Shankar Subramanian, Angus Deaton / India / 1996

Calorie spending is relatively income inelastic, indicating that increases in income will not necessarily lead to large increases in nutrition spending.

Claude Steele, Joshua Aronson / USA / 1995

Using an experiment, the authors find that African-Americans performed poorly on a verbal exam when anticipating "stereotype threat".

Mark Montgomery, Aka Kouamle, Raylynn Oliver / Cote d'Ivoire, Ghana / 1995

Various papers examine the trade-off between fertility and schooling; evidence from Cote d'Ivoire and Ghana shows children from larger families receiving more education, rather than less.

Andrew Foster, Mark Rosenzweig / Philippines / 1994

Farm workers exert less effort when employed under time-wage payment schemes and share-tenancy contracts, as compared to piece-rate payment schemes.

Lant H. Pritchett / Global / 1994

A cross-country analysis demonstrating the demand-driven nature of fertility: desired fertility explains ninety percent of cross-country differences in fertility rates.

John Bongaarts / Global / 1994

A global summary of demographic trends, with predicted world population peaking at 10.4 billion in 2100.

Christopher Udry / Nigeria / 1994

Examines village risk-sharing markets, in particular loan repayment in the presence of shocks, in rural Nigeria.

Michael Kremer / Global / 1993

Demonstrates that countries with large initial populations have had righter rates of technological change and subsequent economic growth.

Mark Pitt, Mark Rosenzweig, Donna Gibbons / Indonesia / 1993

From the abstract: "The empirical results indicate that the presence of grade and middle schools in villages has a significant positive effect on the school attendance rates of teenagers. The presence of health clinics in villages also positively affects the schooling of females ages 10

Hans Binswanger, Mark Rosenzweig / India / 1993

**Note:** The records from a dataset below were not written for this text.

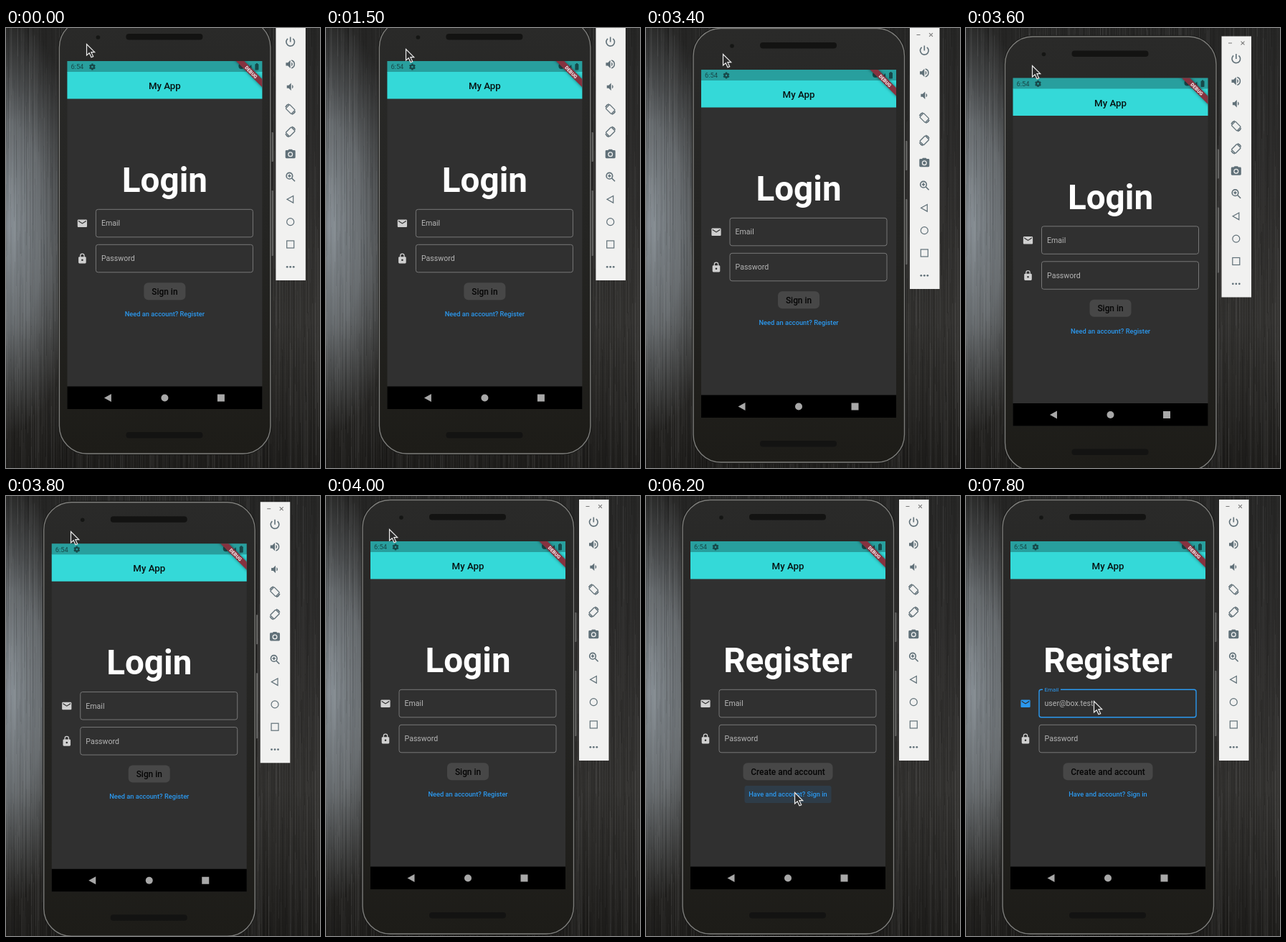
These frames come from a looping animation (438 by 612 pixels, 8000 ms). An HTML page with a canvas:

```html
<!DOCTYPE html>
<html lang="en">
<head>
<meta charset="utf-8">
<title>Login and register</title>
<style>
html, body { margin: 0; overflow: hidden; background: #222; }
canvas { display: block; }
</style>
</head>
<body>
<canvas id="stage" width="438" height="612"></canvas>
<script>
const W = 438, H = 612, LOOP = 8000, STEP = 100;
const c = document.getElementById('stage').getContext('2d');
const BLUE = '#2b98ee', SLATE = '#607078';

const MAIL = new Path2D('M20 4H4c-1.1 0-2 .9-2 2v12c0 1.1.9 2 2 2h16c1.1 0 2-.9 2-2V6c0-1.1-.9-2-2-2zm0 4l-8 5-8-5V6l8 5 8-5v2z');
const LOCK = new Path2D('M18 8h-1V6a5 5 0 0 0-10 0v2H6a2 2 0 0 0-2 2v10a2 2 0 0 0 2 2h12a2 2 0 0 0 2-2V10a2 2 0 0 0-2-2zm-6 9a2 2 0 1 1 0-4 2 2 0 0 1 0 4zm3.1-9H8.9V6a3.1 3.1 0 0 1 6.2 0z');
const SPEAKER = new Path2D('M3 9v6h4l5 5V4L7 9H3zM16.5 12A4.5 4.5 0 0 0 14 8v8a4.5 4.5 0 0 0 2.5-4z');
const WAVE = new Path2D('M14 3.2v2.1a7 7 0 0 1 0 13.4v2.1a9 9 0 0 0 0-17.6z');
const CAMERA = new Path2D('M9 2L7.2 4H4a2 2 0 0 0-2 2v12a2 2 0 0 0 2 2h16a2 2 0 0 0 2-2V6a2 2 0 0 0-2-2h-3.2L15 2zM17 12a5 5 0 1 1-10 0 5 5 0 0 1 10 0z');
const ARROW = new Path2D('M0 0V15.5L3.7 12.2L6.5 18.3L9.2 17.1L6.4 11.2H11.2Z');

const clamp01 = v => Math.min(1, Math.max(0, v));
const progress = (t, from, to) => clamp01((t - from) / (to - from));

// Follows straight moves, each given as {from, to, x, y}
function follow(start, moves, t) {
  return moves.reduce((p, m) => {
    const k = progress(t, m.from, m.to);
    return { x: p.x + (m.x - p.x) * k, y: p.y + (m.y - p.y) * k };
  }, start);
}
const windowAt = t => follow({ x: 23.4, y: -17 }, [
  { from: 3200, to: 3400, x: 15, y: -5 },
  { from: 3400, to: 3600, x: 3.5, y: 6.5 },
  { from: 3600, to: 4000, x: 0, y: 0 }
], t);
const pointerAt = t => follow({ x: 112, y: 22 }, [
  { from: 300, to: 500, x: 194, y: 382 },
  { from: 600, to: 700, x: 384, y: 524 },
  { from: 700, to: 800, x: 6, y: 40 },
  { from: 800, to: 900, x: 229, y: 210 },
  { from: 1000, to: 1500, x: 111, y: 29 },
  { from: 3200, to: 3400, x: 107, y: 36 },
  { from: 3400, to: 3600, x: 92, y: 52 },
  { from: 3600, to: 4000, x: 88, y: 46 },
  { from: 4100, to: 4600, x: 211, y: 405 },
  { from: 5000, to: 5300, x: 207, y: 412 },
  { from: 6500, to: 6900, x: 178, y: 285 }
], t);

function at(x, y, draw) {
  c.save();
  c.translate(x, y);
  draw();
  c.restore();
}
function box(x, y, w, h, r, fill, stroke, width = 1) {
  c.beginPath();
  c.roundRect(x, y, w, h, r);
  if (fill) { c.fillStyle = fill; c.fill(); }
  if (stroke) { c.strokeStyle = stroke; c.lineWidth = width; c.stroke(); }
}
function text(str, x, y, size, color, weight = 400, align = 'center') {
  c.font = `${weight} ${size}px Roboto, sans-serif`;
  c.textAlign = align;
  c.fillStyle = color;
  c.fillText(str, x, y);
}
function triangle(x, y, w, h) {
  c.beginPath();
  c.moveTo(x, y);
  c.lineTo(x + w, y - h / 2);
  c.lineTo(x + w, y + h / 2);
  c.closePath();
}
function arc(x, y, r, a = 0, b = 7) {
  c.beginPath();
  c.arc(x, y, r, a, b);
}
function line(x, y, dx, dy) {
  c.beginPath();
  c.moveTo(x, y);
  c.lineTo(x + dx, y + dy);
  c.stroke();
}
function cross(x, y, r) {
  line(x - r, y, 2 * r, 0);
  line(x, y - r, 0, 2 * r);
}
function glyph(x, y, scale, color, ...paths) {
  at(x, y, () => {
    c.scale(scale, scale);
    c.translate(-12, -12);
    c.fillStyle = color;
    paths.forEach(p => c.fill(p, 'evenodd'));
  });
}
function gradient(g, ...colors) {
  colors.forEach((color, i) => g.addColorStop(i / (colors.length - 1), color));
  return g;
}

// Brushed metal wallpaper, drawn once
const wallpaper = document.createElement('canvas');
wallpaper.width = W;
wallpaper.height = H;
{
  const g = wallpaper.getContext('2d');
  let seed = 7;
  const rnd = () => (seed = seed * 16807 % 2147483647) / 2147483647;
  g.fillStyle = gradient(g.createLinearGradient(0, 0, 0, H), '#262625', '#2d2c2b', '#32312f', '#1d1c1a');
  g.fillRect(0, 0, W, H);
  g.save();
  g.translate(0, 275);
  g.scale(.38, 1);
  g.fillStyle = gradient(g.createRadialGradient(0, 0, 0, 0, 0, 290),
    'rgba(150,159,166,.9)', 'rgba(140,148,154,.6)', 'rgba(120,126,130,0)');
  g.fillRect(0, -275, 1200, H);
  g.restore();
  for (let i = 0; i < 2600; i++) {
    g.fillStyle = `rgba(${rnd() < .4 ? '200,200,200' : '0,0,0'},${rnd() * .08})`;
    g.fillRect(Math.floor(rnd() * W), rnd() * 800 - 200, 1, 80 + rnd() * 250);
  }
}

function statusBar() {
  const ink = '#17494a';
  box(62, 63, 272, 15.5, 0, '#289f9e');
  text('6:54', 67, 74.3, 9.3, ink, 400, 'left');
  at(97, 71, () => {
    c.fillStyle = ink;
    for (let i = 0; i < 6; i++) {
      c.rotate(Math.PI / 3);
      c.fillRect(-1.2, -4.4, 2.4, 3);
    }
    c.strokeStyle = ink;
    c.lineWidth = 2;
    arc(0, 0, 2.5);
    c.stroke();
  });
  c.fillStyle = ink;
  arc(305, 70, 4);
  c.fill();
  triangle(312, 75, 7, 14);
  c.fill();
  box(324, 67, 5, 8.5, 1, ink);
  c.fillRect(325.5, 66, 2, 2);
}

function banner() {
  c.save();
  c.beginPath();
  c.rect(62, 63, 272, 484);
  c.clip();
  c.translate(334, 63);
  c.rotate(Math.PI / 4);
  c.shadowColor = 'rgba(0,0,0,.5)';
  c.shadowBlur = 4;
  box(-30, 17.8, 60, 8, 0, '#86323f');
  c.shadowBlur = 0;
  text('DEBUG', 0, 24.3, 6.7, '#f4e8ea', 900);
  c.restore();
}

function field(y, label, icon, focus, caret) {
  const active = focus > 0;
  glyph(83, y + 19.5, .662, active ? BLUE : '#d0d0d0', icon);
  box(102, y, 219, 38.5, 3, null, active ? BLUE : '#777', active ? 1.4 : 1);
  if (active) {
    c.fillStyle = '#303030';
    c.fillRect(107, y - 2, 25 * focus, 4);
    c.globalAlpha = focus;
    text('user@box.test', 109.5, y + 23, 10.6, '#b4b4b4', 400, 'left');
    c.globalAlpha = 1;
  }
  text(label, 109.5, y + 23 - 20.3 * focus, 10.6 - 2.6 * focus, active ? BLUE : '#b4b4b4', 400, 'left');
  if (caret) {
    c.fillStyle = BLUE;
    c.fillRect(109, y + 12.5, 1.4, 12.5);
  }
}

function app(t) {
  const registering = t >= 6200;
  box(62, 63, 272, 484, 0, '#303030');
  statusBar();
  box(62, 78, 272, 37.5, 0, '#34d9d8');
  text('My App', 198, 102.2, 13.25, '#071212', 500);
  text(registering ? 'Register' : 'Login', 198, 245, 47.6, '#fff', 700);
  field(269.3, 'Email', MAIL, progress(t, 7300, 7600), t >= 7500 && t < 7800);
  field(318.3, 'Password', LOCK, 0);
  const w = registering ? 125 : 58;
  box(198 - w / 2, 371.3, w, 24, 6, '#474747');
  text(registering ? 'Create and account' : 'Sign in', 198, 387.5, 11.9, '#050505', 500);
  if (registering) box(137.5, 403, 121, 24, 3, `rgba(33,150,243,${.12 * (1 - progress(t, 6200, 6400))})`);
  text(registering ? 'Have and account? Sign in' : 'Need an account? Register', 198, 418.2, 9.27, BLUE, 500);
  box(62, 515.5, 272, 31.5, 0, '#000');
  c.fillStyle = '#a8a8a8';
  triangle(113.5, 531.5, 10, 11);
  c.fill();
  arc(198, 531.5, 5);
  c.fill();
  c.fillRect(271.5, 526.5, 10, 10);
  banner();
}

function phone(t) {
  box(346, 162, 3.5, 41, 1, '#666664');
  box(346, 243, 3.5, 91, 1, '#666664');
  const shell = gradient(c.createLinearGradient(0, 5, 0, 610), '#2a2a29', '#242422', '#1d1c18');
  box(50.5, 5, 295.5, 604.5, 39, shell, '#1a1a19', 2.5);
  box(51, 5.5, 294.5, 603.5, 38.5, null, '#7d7d7a', 1.4);
  for (const y of [25, 579]) box(144, y, 107, 8.5, 4, '#131312');
  arc(105, 30, 2.8);
  c.fillStyle = '#151614';
  c.fill();
  app(t);
}

function rotation(side) {
  c.scale(side, 1);
  c.save();
  c.rotate(-Math.PI / 4);
  box(-3.9, -5.4, 7.8, 10.8, 1, null, SLATE, 1.3);
  c.restore();
  for (const a of [0, Math.PI]) {
    arc(0, 0, 7.4, a + .4, a + 1.3);
    c.stroke();
  }
}

const TOOLS = [
  () => { arc(0, .3, 5.8, -.9, 4.04); c.stroke(); line(0, -6.5, 0, 7); },
  () => glyph(0, 0, .7, SLATE, SPEAKER, WAVE),
  () => glyph(1, 0, .66, SLATE, SPEAKER),
  () => rotation(1),
  () => rotation(-1),
  () => { glyph(0, 0, .7, SLATE, CAMERA); arc(0, 0, 2.2); c.fill(); },
  () => { arc(-1.3, -1.3, 4.3); c.stroke(); line(2, 2, 4.3, 4.3); cross(-1.3, -1.3, 2.1); },
  () => { triangle(-4.7, 0, 8.7, 9.6); c.stroke(); },
  () => { arc(0, 0, 5); c.stroke(); },
  () => c.strokeRect(-5, -5, 10, 10),
  () => [-4.5, 0, 4.5].forEach(x => { arc(x, 0, 1.4); c.fill(); })
];

function panel() {
  box(353, 5, 41.5, 363, 0, '#f1f1f0');
  c.strokeStyle = '#777';
  c.lineWidth = 1;
  line(362.5, 14.5, 5, 0);
  at(382.5, 14.5, () => { c.rotate(Math.PI / 4); cross(0, 0, 3.5); });
  TOOLS.forEach((tool, i) => at(373.3, 36 + i * 31.33, () => {
    c.strokeStyle = c.fillStyle = SLATE;
    c.lineWidth = i > 6 ? 1.2 : 1.6;
    tool();
  }));
}

function draw(t) {
  c.drawImage(wallpaper, 0, 0);
  const win = windowAt(t), pointer = pointerAt(t);
  at(win.x, win.y, () => { phone(t); panel(); });
  at(pointer.x + .5, pointer.y + .5, () => {
    c.fillStyle = '#2a2a2a';
    c.fill(ARROW);
    c.strokeStyle = '#ececec';
    c.lineWidth = 1.2;
    c.stroke(ARROW);
  });
}

const start = performance.now();
(function tick() {
  const t = (performance.now() - start) % LOOP;
  draw(Math.floor(t / STEP) * STEP);
  requestAnimationFrame(tick);
})();
</script>
</body>
</html>
```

From the abstract: "This paper utilizes panel data from rural India to examine how the composition of asset holdings varies across farme rs with different levels of total wealth and across farmers facing different degrees of weather risk."